Segment Start: TASK INPUTS

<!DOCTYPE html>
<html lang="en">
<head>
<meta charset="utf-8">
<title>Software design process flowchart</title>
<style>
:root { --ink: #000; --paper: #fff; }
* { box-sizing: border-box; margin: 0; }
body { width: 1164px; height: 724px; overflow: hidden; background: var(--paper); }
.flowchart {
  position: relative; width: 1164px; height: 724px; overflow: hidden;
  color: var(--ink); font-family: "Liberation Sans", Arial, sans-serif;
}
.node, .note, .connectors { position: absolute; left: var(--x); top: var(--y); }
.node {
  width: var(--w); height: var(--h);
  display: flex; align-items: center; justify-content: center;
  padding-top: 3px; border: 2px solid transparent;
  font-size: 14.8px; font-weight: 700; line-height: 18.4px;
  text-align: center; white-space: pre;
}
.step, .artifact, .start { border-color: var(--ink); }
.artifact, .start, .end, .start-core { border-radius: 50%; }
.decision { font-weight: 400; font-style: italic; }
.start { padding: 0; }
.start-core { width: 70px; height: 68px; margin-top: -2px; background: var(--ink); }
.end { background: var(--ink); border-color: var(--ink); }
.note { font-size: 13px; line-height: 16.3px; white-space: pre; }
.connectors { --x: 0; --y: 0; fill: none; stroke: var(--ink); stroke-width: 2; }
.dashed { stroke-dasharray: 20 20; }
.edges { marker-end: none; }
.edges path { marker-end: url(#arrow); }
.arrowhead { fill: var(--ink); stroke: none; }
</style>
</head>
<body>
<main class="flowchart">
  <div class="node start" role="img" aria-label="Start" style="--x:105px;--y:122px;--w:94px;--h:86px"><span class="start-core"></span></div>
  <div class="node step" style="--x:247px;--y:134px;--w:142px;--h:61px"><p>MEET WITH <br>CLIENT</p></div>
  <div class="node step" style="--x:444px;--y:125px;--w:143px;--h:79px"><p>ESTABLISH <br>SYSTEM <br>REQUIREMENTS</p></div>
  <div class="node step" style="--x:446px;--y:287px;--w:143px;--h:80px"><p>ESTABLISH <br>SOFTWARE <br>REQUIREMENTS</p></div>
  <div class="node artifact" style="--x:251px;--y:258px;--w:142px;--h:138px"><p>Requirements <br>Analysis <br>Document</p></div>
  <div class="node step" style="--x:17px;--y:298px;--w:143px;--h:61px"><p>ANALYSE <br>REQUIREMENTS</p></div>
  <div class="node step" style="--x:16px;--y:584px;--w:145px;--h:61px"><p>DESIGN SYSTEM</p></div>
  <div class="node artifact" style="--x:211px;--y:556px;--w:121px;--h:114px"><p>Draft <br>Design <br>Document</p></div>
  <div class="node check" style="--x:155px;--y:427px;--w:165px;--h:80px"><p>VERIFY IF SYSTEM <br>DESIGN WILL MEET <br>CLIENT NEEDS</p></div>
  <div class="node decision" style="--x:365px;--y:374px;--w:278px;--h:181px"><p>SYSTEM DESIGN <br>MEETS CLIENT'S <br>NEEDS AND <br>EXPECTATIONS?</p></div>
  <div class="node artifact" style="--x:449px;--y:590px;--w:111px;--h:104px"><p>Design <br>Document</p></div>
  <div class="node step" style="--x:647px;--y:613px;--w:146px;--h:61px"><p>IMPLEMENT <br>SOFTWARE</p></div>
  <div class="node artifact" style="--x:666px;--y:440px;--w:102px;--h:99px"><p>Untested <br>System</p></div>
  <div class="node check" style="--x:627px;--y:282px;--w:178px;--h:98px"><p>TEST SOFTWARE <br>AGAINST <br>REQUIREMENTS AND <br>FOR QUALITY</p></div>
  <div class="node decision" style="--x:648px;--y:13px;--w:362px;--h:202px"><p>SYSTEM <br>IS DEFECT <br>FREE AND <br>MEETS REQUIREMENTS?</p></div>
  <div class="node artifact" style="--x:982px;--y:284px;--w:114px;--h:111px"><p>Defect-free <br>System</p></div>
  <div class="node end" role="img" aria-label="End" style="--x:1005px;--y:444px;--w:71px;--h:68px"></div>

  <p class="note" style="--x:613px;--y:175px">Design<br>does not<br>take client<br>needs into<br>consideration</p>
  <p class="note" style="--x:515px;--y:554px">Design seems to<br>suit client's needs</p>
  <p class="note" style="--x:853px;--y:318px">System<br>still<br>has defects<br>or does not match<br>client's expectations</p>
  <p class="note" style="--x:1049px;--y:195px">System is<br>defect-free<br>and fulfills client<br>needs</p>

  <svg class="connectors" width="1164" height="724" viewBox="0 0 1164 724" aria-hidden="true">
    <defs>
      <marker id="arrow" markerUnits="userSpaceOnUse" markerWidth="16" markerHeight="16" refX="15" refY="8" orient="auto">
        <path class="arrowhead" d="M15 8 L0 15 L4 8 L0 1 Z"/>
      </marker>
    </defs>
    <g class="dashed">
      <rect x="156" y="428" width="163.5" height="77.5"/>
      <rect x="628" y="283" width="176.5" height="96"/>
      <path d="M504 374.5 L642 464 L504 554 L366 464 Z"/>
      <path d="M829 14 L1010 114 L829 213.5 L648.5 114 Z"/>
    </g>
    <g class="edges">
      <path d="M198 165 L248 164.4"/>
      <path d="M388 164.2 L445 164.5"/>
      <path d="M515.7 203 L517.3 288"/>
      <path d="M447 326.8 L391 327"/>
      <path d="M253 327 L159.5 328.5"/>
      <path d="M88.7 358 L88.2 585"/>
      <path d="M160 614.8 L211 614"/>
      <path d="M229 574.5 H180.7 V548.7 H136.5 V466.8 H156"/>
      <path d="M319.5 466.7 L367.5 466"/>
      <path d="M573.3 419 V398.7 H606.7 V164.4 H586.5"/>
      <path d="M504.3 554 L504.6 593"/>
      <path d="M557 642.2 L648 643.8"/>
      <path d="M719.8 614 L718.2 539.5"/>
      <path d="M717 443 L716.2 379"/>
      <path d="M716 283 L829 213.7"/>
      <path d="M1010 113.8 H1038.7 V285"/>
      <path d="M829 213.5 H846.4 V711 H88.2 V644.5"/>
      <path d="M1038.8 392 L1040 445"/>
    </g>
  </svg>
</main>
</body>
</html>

Segment End: TASK INPUTS

**WORK ITEM**
Write out only the lines that run from the line containing "AND <br>FOR QUALITY</p></div>" through the line containing "not<br>take client<br>needs into<br>consideration</p>", both included, exactly as they appear above.

**SOLUTION FOR THIS TASK**
  <div class="node check" style="--x:627px;--y:282px;--w:178px;--h:98px"><p>TEST SOFTWARE <br>AGAINST <br>REQUIREMENTS AND <br>FOR QUALITY</p></div>
  <div class="node decision" style="--x:648px;--y:13px;--w:362px;--h:202px"><p>SYSTEM <br>IS DEFECT <br>FREE AND <br>MEETS REQUIREMENTS?</p></div>
  <div class="node artifact" style="--x:982px;--y:284px;--w:114px;--h:111px"><p>Defect-free <br>System</p></div>
  <div class="node end" role="img" aria-label="End" style="--x:1005px;--y:444px;--w:71px;--h:68px"></div>

  <p class="note" style="--x:613px;--y:175px">Design<br>does not<br>take client<br>needs into<br>consideration</p>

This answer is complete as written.